What are fragrances?
Fragrances are olfactory compositions that require a perfumer's unique expertise. They are mixtures of several dozen ingredients of synthetic or natural origin. They are unique and are not protected by intellectual property rights such as patents. To protect their know-how, perfumers do not reveal their secrets or their recipes. In response to growing demand from our consumers, NGOs and distributors, we have drawn up a transparency policy in partnership with perfumers, to provide clear, accessible information about the composition of our fragrances.
In cosmetic products, the presence of a fragrance is indicated in the list of ingredients under the name “PARFUM/FRAGRANCE”. On product packaging, only regulated allergens contained in the fragrance are listed in the list of ingredients, to inform consumers that may be at risk. Allergens in perfumery are synthetic or natural substances, found in particular in certain essential oils.
Where do they come from?
There are 2 types of ingredients used in the composition of fragrances:
- Obtained by synthesis
- Or extracted from natural ingredients
The arrival of synthetic ingredients at the beginning of the 20th century revolutionized and modernized the perfume world. The palette of ingredients was multiplied by four and enabled the perfume industry to reinvent itself by moving into new olfactory territories.
Without synthetic molecules in the composition of a fragrance, it would be impossible, for example, to reproduce certain fresh floral scents, like lilac, lily of the valley or jasmine... Indeed, these flowers remain 'mute' when you try to distil them or extract their scent.
Why are they used?
The role of smells in social relationships and well-being has been known for millennia. Already used in ancient Egypt, perfume is one of the most ancient beauty rituals. A few centuries later, France is recognized around the world as the cradle of modern perfumery.
Fragrance ingredients are present in the composition of perfumes, eaux de toilette and eaux de Cologne. They are also used to perfume cosmetic products, such as skin creams and shampoos. Fragrance contributes to the overall performance of products.
Perfuming of products
Why are they being questioned?
Whether natural or synthetic, some fragrance ingredients are perceived to cause allergies and others as containing suspected reprotoxic and endocrine disrupting substances.
Others are identified as persistent in the environment.
- Fragrance ingredients are subject to risk assessment by the IFRA, a body which strictly regulates the use of each fragrance ingredient in each product category. European cosmetic regulations also govern their use.
- Olfactory compositions are subject to an initial safety evaluation by the supplier. They must then meet L'Oréal's specifications, which may go beyond what is required by international regulations.
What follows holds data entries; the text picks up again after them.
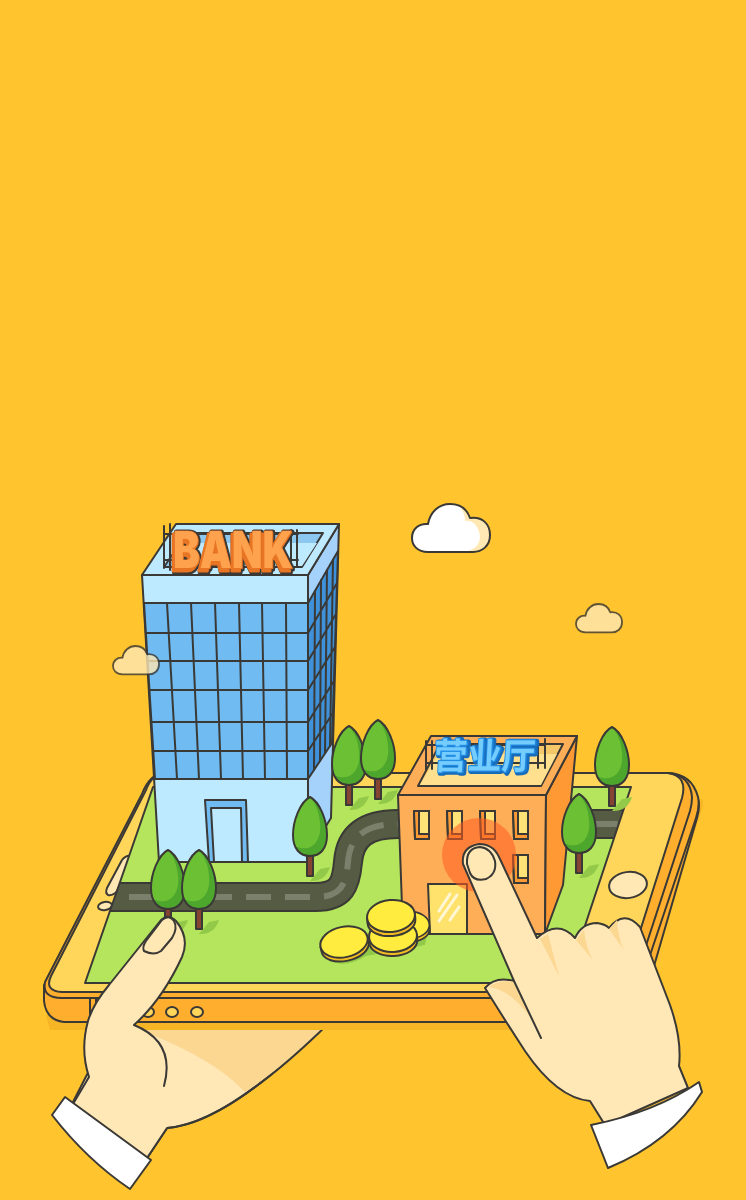
<!DOCTYPE html>
<html lang="zh">
<head>
<meta charset="utf-8">
<title>BANK 营业厅</title>
<style>
:root{--sun:#ffc42e;--sun-shade:#f5b525;--ink:#3a3936;--gold:#ffd65a;--gold-side:#ffaf2d;--grass:#b5e55c;--grass-shade:#93c948;--road:#565c43;--dash:#7b806c;--sky:#beeaff;--sky-side:#a5d2fb;--glass:#70bbf2;--glass-side:#3f92da;--brick:#ffae58;--brick-side:#ff9933;--pane:#ffe377;--leaf:#6cc033;--leaf-dark:#4da72d;--trunk:#854331;--coin:#ffec3e;--coin-side:#f3bd22;--skin:#ffe7b6;--skin-shade:#fbd791;--cream:#ffe8b4;--white:#fff}
html,body{margin:0;height:100%;overflow:hidden;background:var(--sun)}
.poster{display:block;width:746px;height:1200px;background:var(--sun)}
.line{stroke:var(--ink);stroke-width:2;stroke-linejoin:round;stroke-linecap:round}
.open{fill:none}
.sign{font-weight:900;stroke-linejoin:round;paint-order:stroke}
.bank{font-family:Inter,"Liberation Sans",sans-serif;font-size:51px}
.hall{font-family:"Noto Sans CJK SC","Noto Sans CJK JP",sans-serif;font-size:36px}
</style>
</head>
<body>
<svg class="poster" viewBox="0 0 746 1200" role="img" aria-label="Two hands with a phone that carries a bank and a business hall">
<defs>
  <clipPath id="screen-clip"><path d="M153 787H631L566 983H85Z"/></clipPath>
  <g id="tree">
    <path d="M0 84Q15 85 20 70L10 72Z" fill="var(--grass-shade)"/>
    <path class="line" d="M-3 50H3V79H-3Z" fill="var(--trunk)"/>
    <path d="M0 0C10 5 17 24 17 38C17 52 10 59 0 59C-10 59-17 52-17 38C-17 24-10 5 0 0Z" fill="var(--leaf)"/>
    <path d="M1 1C11 8 17 25 17 38C17 52 10 59 0 59C-8 59-13 56-15 49C2 57 12 43 10 26C9 15 6 8 1 1Z" fill="var(--leaf-dark)"/>
    <path class="line open" d="M0 0C10 5 17 24 17 38C17 52 10 59 0 59C-10 59-17 52-17 38C-17 24-10 5 0 0Z"/>
  </g>
  <g id="coin">
    <path class="line" d="M-24 0V5C-24 14-13 20 0 20S24 14 24 5V0Z" fill="var(--coin-side)"/>
    <ellipse class="line" rx="24" ry="16" fill="var(--coin)"/>
  </g>
  <path id="cloud-shape" d="M16 48C5 48 0 41 0 34C0 25 7 19 16 20C18 8 27 0 38 0C48 0 55 5 58 14C70 12 78 20 78 31C78 42 70 48 61 48Z"/>
  <g id="cloud-shade"><path d="M47 2C53 5 56 9 58 14C70 12 78 20 78 31C78 42 70 48 61 48H52C66 46 71 36 66 25C63 18 57 16 53 17C53 11 51 6 47 2Z" fill="var(--cream)"/></g>
  <g id="window"><path class="line" d="M0 0H15V28H1Z" fill="var(--pane)"/><path d="M1 1H5L6 23L14 24V27H2Z" fill="var(--brick-side)"/><path class="line open" d="M5 1V23H15M0 0H15V28H1Z" stroke-width="1"/></g>
</defs>

<g id="clouds">
  <g transform="translate(412 504)"><use href="#cloud-shape" fill="var(--white)"/><use href="#cloud-shade"/><use href="#cloud-shape" class="line open"/></g>
  <g transform="translate(576 604) scale(.59)" opacity=".8"><use href="#cloud-shape" fill="var(--cream)"/><use href="#cloud-shape" class="line open" style="stroke-width:3"/></g>
</g>

<g id="palm-behind">
  <path class="line" d="M72 1104L120 1010H339Q322 1030 290 1058C245 1098 204 1125 167 1128L147 1158Z" fill="var(--skin)"/>
  <path d="M134 1024L329 1023Q300 1055 245 1092Q215 1060 150 1034Z" fill="var(--skin-shade)"/>
  <path class="line open" d="M329 1023C270 1081 212 1124 167 1128L147 1158"/>
</g>

<g id="phone">
  <path d="M46 1015L50 1030H520L640 1000L700 815Q704 806 702 798L600 1000Z" fill="var(--sun-shade)"/>
  <path class="line" d="M44 985V1001Q46 1020 64 1022H625Q638 1020 643 1004L697 818Q702 802 694 789L660 780L560 960L60 970Z" fill="var(--gold-side)"/>
  <path class="line" d="M165 773H668Q692 774 698 797Q700 806 696 818L640 985Q636 997 620 998H62Q42 998 45 982L142 794Q150 773 165 773Z" fill="var(--gold-side)"/>
  <path class="line" d="M165 773H668Q688 776 682 798L624 982Q620 992 608 992H62Q44 991 51 976L146 790Q152 774 165 773Z" fill="var(--gold)"/>
  <path class="line open" d="M668 773Q690 775 692 797Q692 804 690 811L638 970"/>
  <path class="line open" d="M90 999V1022M96 999V1022"/>
  <g class="line" fill="var(--gold)"><ellipse cx="148" cy="1012" rx="6" ry="5"/><ellipse cx="172" cy="1012" rx="6" ry="5"/><ellipse cx="197" cy="1012" rx="6" ry="5"/></g>
  <path class="line" d="M122 860Q126 855 131 856Q134 858 132 863L117 891Q113 896 108 895Q105 893 107 888Z" fill="var(--cream)"/>
  <ellipse class="line" cx="105" cy="906" rx="7" ry="4" fill="var(--cream)" transform="rotate(-10 105 906)"/>
  <ellipse class="line" cx="628" cy="885" rx="19" ry="13" fill="var(--cream)" transform="rotate(-8 628 885)"/>
  <path d="M153 787H631L566 983H85Z" fill="var(--grass)"/>
  <g clip-path="url(#screen-clip)" fill="none">
    <path d="M100 897H315C342 897 346 884 348 862C350 836 366 824 398 824H640" stroke="var(--ink)" stroke-width="30"/>
    <path d="M100 897H315C342 897 346 884 348 862C350 836 366 824 398 824H640" stroke="var(--road)" stroke-width="26"/>
    <path d="M129 897H315C342 897 346 884 348 862C350 836 366 824 398 824H640" stroke="var(--dash)" stroke-width="6" stroke-dasharray="25 14"/>
  </g>
  <path class="line open" d="M153 787H631L566 983H85Z"/>
</g>

<g id="bank">
  <path class="line" d="M142 575H308V862H159Z" fill="var(--sky)"/>
  <path class="line" d="M308 575L339 524L331 818L308 855Z" fill="var(--sky-side)"/>
  <path class="line" d="M176 524H339L308 575H142Z" fill="var(--sky)"/>
  <path class="line" d="M187 533H323L302 567H164Z" fill="#8cc7ef"/>
  <path d="M190 543H317L302 566H172Z" fill="var(--sky)"/>
  <path class="line" d="M144 603H308V779H155Z" fill="var(--glass)"/>
  <path class="line" d="M308 603L338 551L332 743L308 779Z" fill="var(--glass-side)"/>
  <path class="line open" d="M167 603L177 779M191 603L199 779M215 603L221 779M239 603L243 779M262 603L265 779M286 603L287 779M146 633H308L337 583M148 661H308L336 614M149 690H308L335 647M151 722H308L334 681M153 751H308L333 713M315 591L314 770M321 580L320 761M327 570L325 753M333 560L330 746"/>
  <path class="line" d="M205 800H246L248 862H209Z" fill="var(--glass)"/>
  <path class="line" d="M211 808H241L242 862H214Z" fill="var(--sky)"/>
  <path class="line open" d="M164 526V568M170 524V570M297 530V567M291 530V568M164 534H298M164 560H298"/>
  <g class="sign bank">
    <g fill="#e87524" stroke="#3a3936" stroke-width="5">
      <text x="172" y="572" textLength="120" lengthAdjust="spacingAndGlyphs">BANK</text>
      <text x="174" y="569" textLength="120" lengthAdjust="spacingAndGlyphs">BANK</text>
    </g>
    <text x="171" y="571" textLength="120" lengthAdjust="spacingAndGlyphs" fill="#e87524" stroke="#e87524" stroke-width="3">BANK</text>
    <text x="173" y="568" textLength="120" lengthAdjust="spacingAndGlyphs" fill="#ffa24d" stroke="#e87524" stroke-width="1">BANK</text>
  </g>
</g>
<g transform="translate(113 646) scale(.59)" opacity=".8"><use href="#cloud-shape" fill="var(--cream)"/><use href="#cloud-shape" class="line open" style="stroke-width:3"/></g>

<g id="back-trees">
  <use href="#tree" x="349" y="726"/><use href="#tree" x="378" y="720"/><use href="#tree" x="612" y="727"/>
</g>

<g id="business-hall">
  <path class="line" d="M398 795H546L545 934H403Z" fill="var(--brick)"/>
  <path class="line" d="M546 795L577 736L563 885L545 934Z" fill="var(--brick-side)"/>
  <path class="line" d="M431 736H577L546 795H398Z" fill="var(--brick)"/>
  <path class="line" d="M440 744H563L541 786H418Z" fill="#f5c768"/>
  <path d="M438 754H557L541 785H420Z" fill="#ffe08f"/>
  <use href="#window" x="414" y="811"/><use href="#window" x="447" y="811"/><use href="#window" x="480" y="811"/><use href="#window" x="513" y="811"/><use href="#window" x="513" y="855"/>
  <path class="line" d="M428 884H467V934H430Z" fill="#ffe26c"/>
  <path d="M439 911L450 894M439 921L457 895M450 920L459 907" stroke="#fff7d6" stroke-width="3" stroke-linecap="round"/>
  <path class="line open" d="M426 741V770M432 741V769M538 741V768M545 739V768M426 745H545M426 763H545"/>
  <g class="sign hall" transform="translate(432 769) skewX(-3)">
    <text x="3" y="1" textLength="102" lengthAdjust="spacingAndGlyphs" fill="#1d80d6" stroke="#176bb8" stroke-width="5">营业厅</text>
    <text x="1" y="0" textLength="102" lengthAdjust="spacingAndGlyphs" fill="#74ccff" stroke="#2390e6" stroke-width="2">营业厅</text>
  </g>
</g>

<g id="front-trees">
  <use href="#tree" x="579" y="794"/><use href="#tree" x="310" y="797"/><use href="#tree" x="168" y="850"/><use href="#tree" x="199" y="850"/>
</g>

<g id="coins">
  <path d="M322 955Q340 972 366 956L425 945L428 930Z" fill="var(--grass-shade)"/>
  <use href="#coin" transform="translate(409 925) scale(.85)"/>
  <use href="#coin" transform="translate(344 942) rotate(-12) scale(1 .95)"/>
  <use href="#coin" transform="translate(393 936) rotate(-3)"/>
  <use href="#coin" transform="translate(391 916) rotate(-5)"/>
</g>

<circle id="touch" cx="479" cy="855" r="37" fill="#ff5b20" opacity=".55"/>

<g id="left-hand">
  <path d="M73 1104L89 1077Q80 1050 88 1021Q93 1004 109 985L161 920Q168 913 176 921Q190 938 182 957Q162 1000 134 1025Q168 1037 168 1076L167 1128L147 1158Z" fill="var(--skin)"/>
  <path class="line open" d="M73 1104L89 1077Q80 1050 88 1021Q93 1004 109 985L161 920Q168 913 176 921Q190 938 182 957Q162 1000 134 1025Q176 1042 164 1086M167 1128L147 1158"/>
  <path class="line" d="M162 920Q169 914 174 921Q178 928 172 938L161 951Q154 956 144 951Q142 947 146 941Z" fill="var(--cream)"/>
  <path class="line" d="M65 1097L151 1160L130 1189Q87 1160 52 1115Z" fill="var(--white)"/>
</g>

<g id="right-hand">
  <path class="line" d="M463 864Q461 847 479 844Q493 844 499 857L537 938Q558 919 575 938Q582 923 597 923Q605 924 609 928Q624 909 640 927L670 1005Q682 1039 679 1066L688 1088L605 1125L590 1101Q557 1098 525 1051Q506 1022 485 988Q495 976 514 981Z" fill="var(--skin)"/>
  <path d="M540 939L559 976Q553 954 548 934ZM576 940L593 960Q586 949 584 930ZM609 929L624 950Q618 938 617 920Z" fill="var(--skin-shade)"/>
  <path d="M488 987Q500 979 514 982L534 1022Q510 988 488 987Z" fill="var(--skin-shade)"/>
  <path class="line open" d="M514 981L541 1038"/>
  <path class="line" d="M467 864Q466 848 480 847Q491 848 495 861Q497 874 486 879Q474 882 470 873Z" fill="var(--cream)"/>
  <path class="line" d="M591 1125Q656 1112 699 1082L702 1092Q671 1142 608 1168Z" fill="var(--white)"/>
</g>
</svg>
</body>
</html>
Finally, they are evaluated in a formula, considering exposure that corresponds to the conditions of use (frequency, mode and area of application). In the case of cosmetic products, exposure to the fragrance is very low as its content rarely exceeds 1%. This dual evaluation by both the supplier and by our teams of toxicologists guarantees that the products are used safely, minimising the risk of allergy.
- Recent studies have included certain fragrance ingredients on lists of potential endocrine disrupters. According to the World Health Organization (WHO), fragrance ingredients are not endocrine disruptors.
How are they used in our products?
We use fragrance ingredients to create the Group's perfumes, eaux de toilette and eaux de Cologne products. The level of fragrance in these products may reach 25%.
We also use fragrance ingredients to perfume cosmetic products. For example, we put between 0.1 and 0.5% fragrance in skin care products and 1% in haircare products.
The fragrances we use in our products for babies, children and people with atopic skin are formulated to minimize the risk of allergies.
To limit the impact on the environment, we are working on more eco-responsible fragrances.